Review: Richard III8:48, 26th March 2019
Richard III is one of Shakespeare’s most notorious villains, and in this touring production from Headlong, directed by John Haidar, Tom Mothersdale’s ‘bunch-back’d toad’ self-congratulates gleefully in asides to the audience as he violently tricks, lies and manipulates his way to power. The physical deformities adopted by Mothersdale do indeed render him spider-like, and also shorter than every other character he encounters so that, while he is menacing, his childlike weakness and desire for approval (whether that should manifest itself in love from women or love from the audience) is a constant undercurrent.
At the newly reopened theatre in Alexandra Palace, where I saw the production, the sheer size of the venue somewhat dwarfs Chiara Stephenson’s design. The touring set will fit beautifully in other venues: must, for example, have brought a real intensity at the Bristol Old Vic, to which it returns later in its run, but in this incredibly high-ceilinged, 900-seat space much of the claustrophobia dissipates into the air. Having said this, the design itself is very successful, with two-way mirrors set in a horseshoe focussing the beam of the action on a central point which is occupied throughout the first half by an ever-descending crown, found after the interval on Richard’s head.

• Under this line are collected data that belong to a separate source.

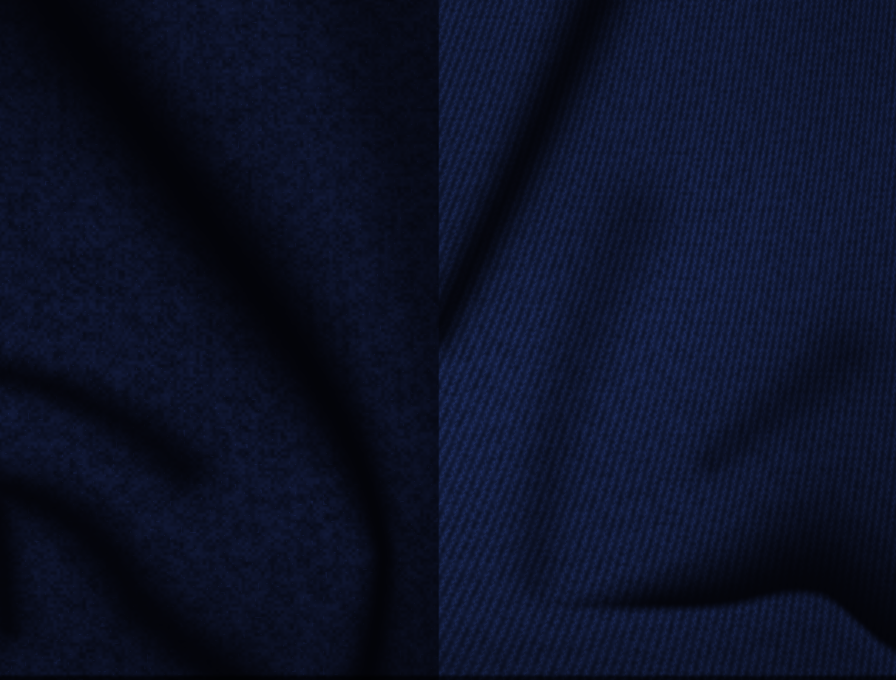
A WebGL 2 fragment shader for this texture:

```glsl
#version 300 es
precision highp float;
// Two draped navy fabrics side by side: brushed fleece and ribbed knit.

#define ASPECT 1.315
#define SEAM 0.644
#define FUZZ 0.55
#define RIB_DEPTH 0.42
#define STITCH_DEPTH 0.30
#define SHADOW vec3(0.012, 0.015, 0.036)
#define FLEECE vec3(0.050, 0.073, 0.162)
#define KNIT vec3(0.074, 0.112, 0.238)

uniform vec2 u_resolution;
out vec4 fragColor;

float hash(vec2 p) {
    return fract(sin(dot(p, vec2(127.1, 311.7))) * 43758.5453);
}

float noise(vec2 p) {
    vec2 i = floor(p), f = fract(p);
    f = f * f * (3.0 - 2.0 * f);
    return mix(mix(hash(i), hash(i + vec2(1, 0)), f.x),
               mix(hash(i + vec2(0, 1)), hash(i + vec2(1, 1)), f.x), f.y);
}

// Soft shadow along a quadratic curve a-b-c, its width running from w0 to w1
float fold(vec2 p, vec2 a, vec2 b, vec2 c, float w0, float w1) {
    const int STEPS = 14;
    float nearest = 1e3;
    vec2 prev = a;
    for (int i = 1; i <= STEPS; i++) {
        float t = float(i) / float(STEPS);
        vec2 next = mix(mix(a, b, t), mix(b, c, t), t);
        vec2 seg = next - prev, rel = p - prev;
        float h = clamp(dot(rel, seg) / dot(seg, seg), 0.0, 1.0);
        float width = mix(w0, w1, t + (h - 1.0) / float(STEPS));
        nearest = min(nearest, length(rel - seg * h) / width);
        prev = next;
    }
    return exp(-nearest * nearest);
}

// Light on the fleece folds
float fleeceLight(vec2 p) {
    float deep = fold(p, vec2(0.05, 1.03), vec2(0.21, 0.81), vec2(0.40, 0.54), 0.085, 0.075);
    deep = max(deep, fold(p, vec2(0.40, 0.54), vec2(0.545, 0.34), vec2(0.563, 0.18), 0.075, 0.022));
    deep = max(deep, fold(p, vec2(0.563, 0.18), vec2(0.56, 0.10), vec2(0.535, -0.01), 0.022, 0.038));
    float above = fold(p, vec2(-0.02, 0.455), vec2(0.14, 0.43), vec2(0.27, 0.31), 0.022, 0.042);
    float below = fold(p, vec2(-0.02, 0.285), vec2(0.12, 0.27), vec2(0.20, 0.12), 0.035, 0.05);
    below = max(below, fold(p, vec2(0.20, 0.12), vec2(0.26, 0.05), vec2(0.36, -0.01), 0.05, 0.045));
    below = max(below, fold(p, vec2(-0.01, 0.28), vec2(0.0, 0.20), vec2(0.01, 0.08), 0.035, 0.03));

    float turn = p.x - mix(0.64, 0.46, p.y * p.y);
    float light = 1.0 - 0.55 * smoothstep(-0.07, 0.07, turn);
    light *= 1.0 - 0.35 * smoothstep(0.55, 1.0, p.y) * (1.0 - smoothstep(0.0, 0.3, p.x));
    light *= 1.0 - 0.3 * smoothstep(0.54, 0.60, p.x) * (1.0 - smoothstep(0.1, 0.4, p.y));
    light *= 1.0 - 0.25 * (1.0 - smoothstep(0.0, 0.3, p.y));
    return light * (1.0 - deep) * (1.0 - 0.85 * above) * (1.0 - 0.92 * below);
}

// Light on the knit folds
float knitLight(vec2 p) {
    float corner = fold(p, vec2(0.885, 1.02), vec2(0.79, 0.80), vec2(0.64, 0.51), 0.046, 0.028);
    float hollow = fold(p, vec2(0.93, 0.68), vec2(0.80, 0.42), vec2(0.785, 0.15), 0.06, 0.03);
    float dent = fold(p, vec2(1.24, 0.48), vec2(1.13, 0.39), vec2(1.04, 0.32), 0.05, 0.025);

    // Crease: crisp lower lip, shadow fading upward and widening to the right
    float lip = 0.108 + 0.024 * exp(-pow((p.x - 1.17) / 0.08, 2.0)) - 0.07 * smoothstep(1.2, 1.34, p.x);
    float rise = p.y - lip;
    float height = mix(0.012, 0.16, smoothstep(0.8, 1.35, p.x));
    float crease = smoothstep(-0.014, 0.006, rise) * exp(-pow(rise / height, 2.0));
    crease *= smoothstep(0.74, 0.98, p.x);

    float light = 1.0 - 0.22 * smoothstep(0.95, 1.32, p.x);
    light *= 1.0 - 0.2 * (1.0 - smoothstep(-0.08, 0.0, rise));
    light *= 0.9 + 0.16 * smoothstep(0.3, 0.0, abs(p.y - 0.42 - 0.6 * (p.x - 0.75)));
    return light * (1.0 - 0.9 * corner) * (1.0 - 0.35 * hollow) * (1.0 - 0.4 * dent) * (1.0 - 0.96 * crease);
}

// Brushed nap: clumps, fibres and a few bright specks
float fleeceNap(vec2 p) {
    float nap = 0.4 * noise(p * 75.0) + 0.6 * noise(p * 210.0 + 9.0);
    float speck = smoothstep(0.86, 1.0, noise(p * 240.0 + 31.0));
    return 1.0 + FUZZ * (nap - 0.5) * 1.6 + 0.45 * speck;
}

// Slanted ribs that bend and tighten to the right, crossed by stitch rows
float knitWeave(vec2 p) {
    float x = p.x - SEAM;
    float bend = 0.5 * noise(p * 5.0);
    float rib = (60.0 + 22.0 * x) * x - (32.0 - 30.0 * x) * p.y + bend;
    float row = 110.0 * p.y + 50.0 * p.x + 0.5 * floor(rib);
    float ribs = 0.5 + 0.5 * cos(6.2832 * rib);
    float stitches = 0.5 + 0.5 * cos(6.2832 * row);
    float yarn = noise(p * 200.0) - 0.5;
    return 1.0 + RIB_DEPTH * (ribs - 0.5) + STITCH_DEPTH * ribs * (stitches - 0.5) + 0.35 * yarn;
}

void main() {
    vec2 p = gl_FragCoord.xy / u_resolution * vec2(ASPECT, 1.0);
    float pixel = ASPECT / u_resolution.x;

    vec3 fleece = mix(SHADOW, FLEECE * fleeceNap(p), fleeceLight(p));
    vec3 knit = mix(SHADOW, KNIT * knitWeave(p), knitLight(p));
    vec3 color = mix(fleece, knit, smoothstep(-pixel, pixel, p.x - SEAM));

    // Thin dark hem along the bottom
    color *= mix(0.35, 1.0, smoothstep(0.003, 0.010, p.y));
    fragColor = vec4(color, 1.0);
}
```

Sound design, by George Dennis, is also used to great effect: a ticking intensifies at points in the plot which creates a terrible sense of the inevitable, first of Richard’s rise, then of his fall; and Elliot Griggs’ lighting which largely avoids the mirrors in the first half, focusing a beam for the most part on the central hanging crown, is used to great effect in the second half to back-light a realm beyond-the-living behind the mirrors, where the increasing number of Richard’s dead enemies and perceived threats gather to stare him out as his confidence and sanity slip away.

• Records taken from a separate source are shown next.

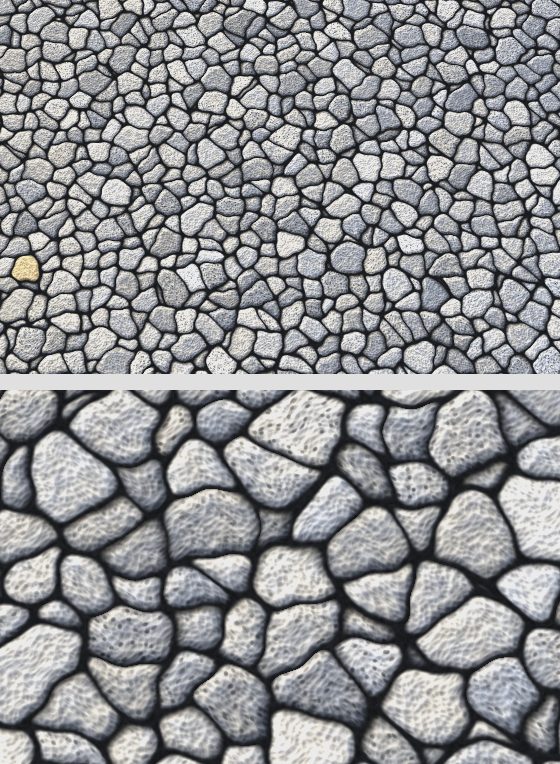
Top: the whole. Bottom: its middle third, enlarged.
A Shadertoy shader for this texture:

```glsl
vec3 hash3(vec2 cell) {
    vec3 q = fract(cell.xyx * vec3(0.1031, 0.1030, 0.0973));
    q += dot(q, q.yxz + 33.33);
    return fract((q.xxy + q.yzz) * q.zyx);
}

// Distance to the nearest scattered point
float cellular(vec2 p) {
    vec2 base = floor(p);
    float nearest = 2.0;
    for (int y = -1; y <= 1; y++)
    for (int x = -1; x <= 1; x++) {
        vec2 cell = base + vec2(x, y);
        nearest = min(nearest, length(cell + hash3(cell + 71.0).xy - p));
    }
    return nearest;
}

float roughness(vec2 p) {
    return 0.5 * cellular(p * 3.7) + 0.5 * cellular(p * 8.9 + 5.0);
}

// Stone centre in xy, size weight in z
vec3 stoneSeed(vec2 cell) {
    vec3 h = hash3(cell + 50.0);
    return vec3(cell + 0.5 + 0.84 * (h.xy - 0.5), 0.66 * h.z * h.z * h.z);
}

float stoneHeight(vec2 cell) {
    return 0.7 * hash3(cell + 91.0).x + 0.6 * stoneSeed(cell).z;
}

float powerDistance(vec2 p, vec3 seed) {
    vec2 d = p - seed.xy;
    return dot(d, d) - seed.z;
}

// Rounded rim distance in x, outward direction in yz, neighbour's extra height in w
vec4 stoneRim(vec2 p, out vec2 id) {
    vec2 base = floor(p);
    float nearest = 100.0;
    for (int y = -2; y <= 2; y++)
    for (int x = -2; x <= 2; x++) {
        vec2 cell = base + vec2(x, y);
        float d = powerDistance(p, stoneSeed(cell));
        if (d < nearest) { nearest = d; id = cell; }
    }
    vec3 own = stoneSeed(id);
    float total = 1e-6, cover = 0.0;
    vec2 outward = vec2(0.0);
    for (int y = -2; y <= 2; y++)
    for (int x = -2; x <= 2; x++) {
        if (x == 0 && y == 0) continue;
        vec2 cell = id + vec2(x, y);
        vec3 other = stoneSeed(cell);
        vec2 toOther = other.xy - own.xy;
        float span = max(length(toOther), 0.05);
        float rim = (powerDistance(p, other) - nearest) / (2.0 * span);
        float w = exp(-14.0 * rim);
        total += w;
        outward += w * toOther / span;
        cover += w * stoneHeight(cell);
    }
    return vec4(-log(total) / 14.0, outward / total, cover / total - stoneHeight(id));
}

void mainImage(out vec4 fragColor, in vec2 fragCoord) {
    vec2 uv = fragCoord / iResolution.y;
    vec2 centred = uv - vec2(0.5 * iResolution.x / iResolution.y, 0.0);

    // Stones shrink slightly towards the top, with wobbly outlines
    vec2 p = centred * 17.5 * (1.0 + 0.2 * uv.y);
    vec2 warped = p + 0.10 * sin(p.yx * 2.7 + vec2(0.0, 2.0))
                    + 0.03 * sin(p.yx * 8.3 + p * 3.0);
    vec2 id;
    vec4 rim = stoneRim(warped, id);
    vec3 tone = hash3(id + 17.0);
    vec3 kind = hash3(id + 133.0);

    // Mottled, pitted surface
    vec2 q = warped + 7.3 * tone.xy;
    vec3 light = normalize(vec3(-0.35, 0.6, 0.75));
    float rough = roughness(q);
    float relief = rough - roughness(q + 0.08 * light.xy);
    float pits = smoothstep(0.27, 0.08, cellular(q * 4.7)) * kind.x;
    float mottle = cellular(q * 1.9 + 3.0);

    // Domed faces with a random tilt
    float bevel = 1.0 - smoothstep(-0.04, 0.28, rim.x);
    vec2 slope = 1.05 * rim.yz * bevel + 0.45 * (tone.yz - 0.5);
    float diffuse = max(dot(normalize(vec3(slope, 1.0)), light), 0.0);
    diffuse = max(diffuse + 0.55 * relief, 0.0);

    // Grey stones, dusted warm where they face the light
    float dust = clamp(0.5 * tone.x + 0.6 * mottle + 1.3 * (diffuse - 0.7) - 0.25 * centred.x, 0.0, 1.0);
    vec3 albedo = mix(vec3(0.65, 0.67, 0.71), vec3(0.80, 0.775, 0.73), dust);
    albedo *= 0.92 + 0.12 * kind.y;
    albedo = mix(albedo, vec3(0.88, 0.74, 0.50), 0.7 * step(0.997, kind.z));
    albedo = mix(albedo, vec3(0.92), 0.7 * step(kind.z, 0.006));
    albedo *= (1.0 - 0.4 * pits) * (0.87 + 0.35 * rough);

    // Sunlight and sky fill, shaded below taller neighbours
    vec3 lit = albedo * (vec3(0.31, 0.33, 0.37) + 0.96 * diffuse * vec3(1.0, 0.985, 0.955));
    float facing = 0.6 + 0.5 * dot(rim.yz, light.xy);
    float shadow = smoothstep(0.2, -0.02, rim.x) * smoothstep(0.0, 0.45, rim.w) * facing;
    lit *= 1.0 - 0.85 * clamp(shadow, 0.0, 1.0);
    lit *= mix(0.72, 1.0, smoothstep(-0.03, 0.12, rim.x));

    // Narrow dark gaps, wider on the side away from the light
    float gapWidth = 0.02 + 0.035 * tone.z - 0.03 * dot(rim.yz, light.xy);
    float stone = smoothstep(-0.045, 0.03, rim.x - gapWidth);
    vec3 gap = vec3(0.10, 0.105, 0.115) * (0.7 + 0.8 * rough);
    fragColor = vec4(clamp(mix(gap, lit, stone), 0.0, 0.92), 1.0);
}
```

Besides Mothersdale, there are strong performances from Stefan Adegbola as a preening Buckingham, making a grave error of judgement in trusting a man whose only loyalty is to himself, and Michael Matus, as Edward and later Stanley: his final speech as Edward building beautifully in passion until he is struck down by a heart attack, and his quiet uncertainty and mistrust of Richard underpinning his whole performance as Stanley until, inevitably, he switches sides in the Battle of Bosworth.

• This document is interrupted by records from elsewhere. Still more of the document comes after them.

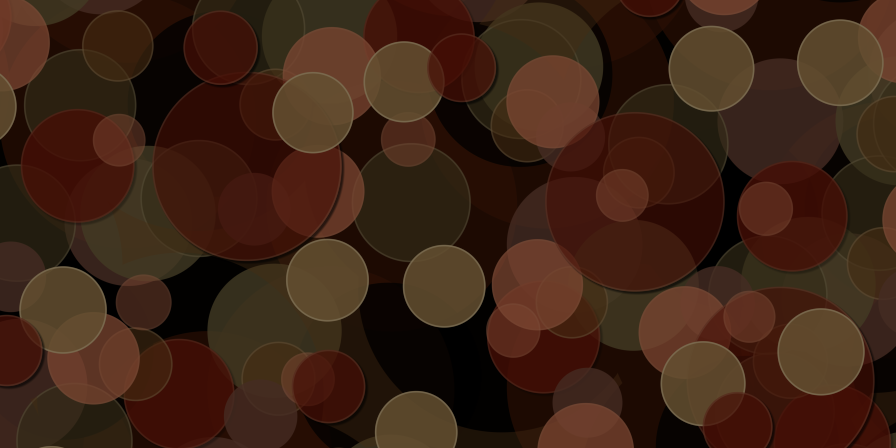
A WebGL 1 fragment shader for this background:

```glsl
precision highp float;
// Translucent overlapping discs in olive, khaki, salmon and deep red on near-black.

uniform vec2 u_resolution;

#define JITTER 0.8
#define RIM_WIDTH 0.0035
#define RIM_COLOR vec3(0.56, 0.52, 0.42)
#define SHADOW_SHIFT vec2(0.005, -0.005)
#define EMBER vec3(0.17, 0.06, 0.015)
#define MAUVE vec3(0.27, 0.17, 0.135)
#define OLIVE vec3(0.26, 0.23, 0.14)
#define DARK_OLIVE vec3(0.20, 0.17, 0.09)
#define BROWN vec3(0.27, 0.17, 0.07)
#define KHAKI vec3(0.39, 0.31, 0.19)
#define SALMON vec3(0.48, 0.27, 0.19)
#define RED vec3(0.27, 0.055, 0.02)

vec2 hash22(vec2 p) {
  vec3 q = fract(p.xyx * vec3(0.1031, 0.1030, 0.0973));
  q += dot(q, q.yzx + 33.33);
  return fract((q.xx + q.yz) * q.zy);
}

// Each layer gets its own shift of the grid.
vec2 gridPoint(vec2 p, float spacing, float seed) {
  return p / spacing + 40.0 * hash22(vec2(seed, seed + 7.0));
}

// Vector from the jittered centre of a cell to the grid point.
vec2 fromCentre(vec2 g, vec2 cell, float seed) {
  vec2 offset = hash22(cell + seed * 17.0) - 0.5;
  return g - cell - 0.5 - JITTER * offset;
}

// Antialiased coverage of a signed distance.
float fill(float d) {
  float pixel = 1.0 / u_resolution.y;
  return 1.0 - smoothstep(-0.7 * pixel, 0.7 * pixel, d);
}

// One layer of scattered discs, with an optional light rim and cast shadow.
vec3 discs(vec3 under, vec2 p, float spacing, float radius, vec3 paint,
           float alpha, float rim, float shadow, float seed) {
  vec2 g = gridPoint(p, spacing, seed);
  vec2 home = floor(g);
  vec3 color = under;
  for (int y = -1; y <= 1; y++) {
    for (int x = -1; x <= 1; x++) {
      vec2 cell = home + vec2(float(x), float(y));
      vec2 v = spacing * fromCentre(g, cell, seed);
      float size = radius * (0.96 + 0.08 * hash22(cell + seed * 5.0).y);
      float d = length(v) - size;
      float inside = fill(d);
      float shade = 1.0 - smoothstep(-0.003, 0.004, length(v - SHADOW_SHIFT) - size);
      color *= 1.0 - shadow * shade * (1.0 - inside);
      color = mix(color, paint, alpha * inside);
      float ring = inside * (1.0 - fill(d + RIM_WIDTH));
      color = mix(color, RIM_COLOR, rim * ring);
    }
  }
  return color;
}

// Cusped shapes left between crowded discs.
float gaps(vec2 p, float spacing, float radius, float seed) {
  vec2 g = gridPoint(p, spacing, seed);
  vec2 home = floor(g);
  float nearest = 8.0;
  for (int y = -1; y <= 1; y++) {
    for (int x = -1; x <= 1; x++) {
      vec2 cell = home + vec2(float(x), float(y));
      nearest = min(nearest, length(fromCentre(g, cell, seed)));
    }
  }
  return fill(radius - nearest * spacing);
}

void main() {
  vec2 p = gl_FragCoord.xy / u_resolution.y;
  vec3 color = vec3(0.006, 0.002, 0.0);

  // Dim backdrop: glowing patches cut by dark rounds
  color = discs(color, p, 0.50, 0.28, EMBER, 0.65, 0.0, 0.0, 1.0);
  color = discs(color, p, 0.62, 0.20, vec3(0.0), 0.75, 0.0, 0.0, 2.0);

  // Broad muted discs
  color = discs(color, p, 0.62, 0.146, MAUVE, 0.80, 0.0, 0.0, 3.0);
  color = discs(color, p, 0.56, 0.146, OLIVE, 0.80, 0.0, 0.0, 4.0);
  color = discs(color, p, 0.48, 0.130, DARK_OLIVE, 0.65, 0.22, 0.0, 5.0);
  color = mix(color, BROWN, 0.40 * gaps(p, 0.50, 0.32, 6.0));

  // Middle layer
  color = discs(color, p, 0.70, 0.128, RED, 0.80, 0.14, 0.3, 7.0);
  color = discs(color, p, 0.48, 0.083, BROWN, 0.60, 0.22, 0.0, 8.0);
  color = discs(color, p, 0.52, 0.080, MAUVE, 0.80, 0.0, 0.0, 9.0);
  color = discs(color, p, 0.52, 0.106, SALMON, 0.75, 0.08, 0.0, 10.0);

  // Large red glass, then the crisp small discs
  color = discs(color, p, 0.95, 0.208, RED, 0.62, 0.18, 0.6, 11.0);
  color = discs(color, p, 0.50, 0.060, SALMON, 0.50, 0.08, 0.0, 12.0);
  color = discs(color, p, 0.48, 0.094, KHAKI, 0.85, 0.50, 0.0, 13.0);
  color = discs(color, p, 0.70, 0.080, RED, 0.72, 0.18, 0.6, 14.0);

  gl_FragColor = vec4(color, 1.0);
}
```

The production will continue to tour, returning to the Bristol Old Vic before visiting the Cambridge Arts Theatre; Home, Manchester; Oxford Playhouse; and Royal & Derngate, Northampton, closing on 25 May.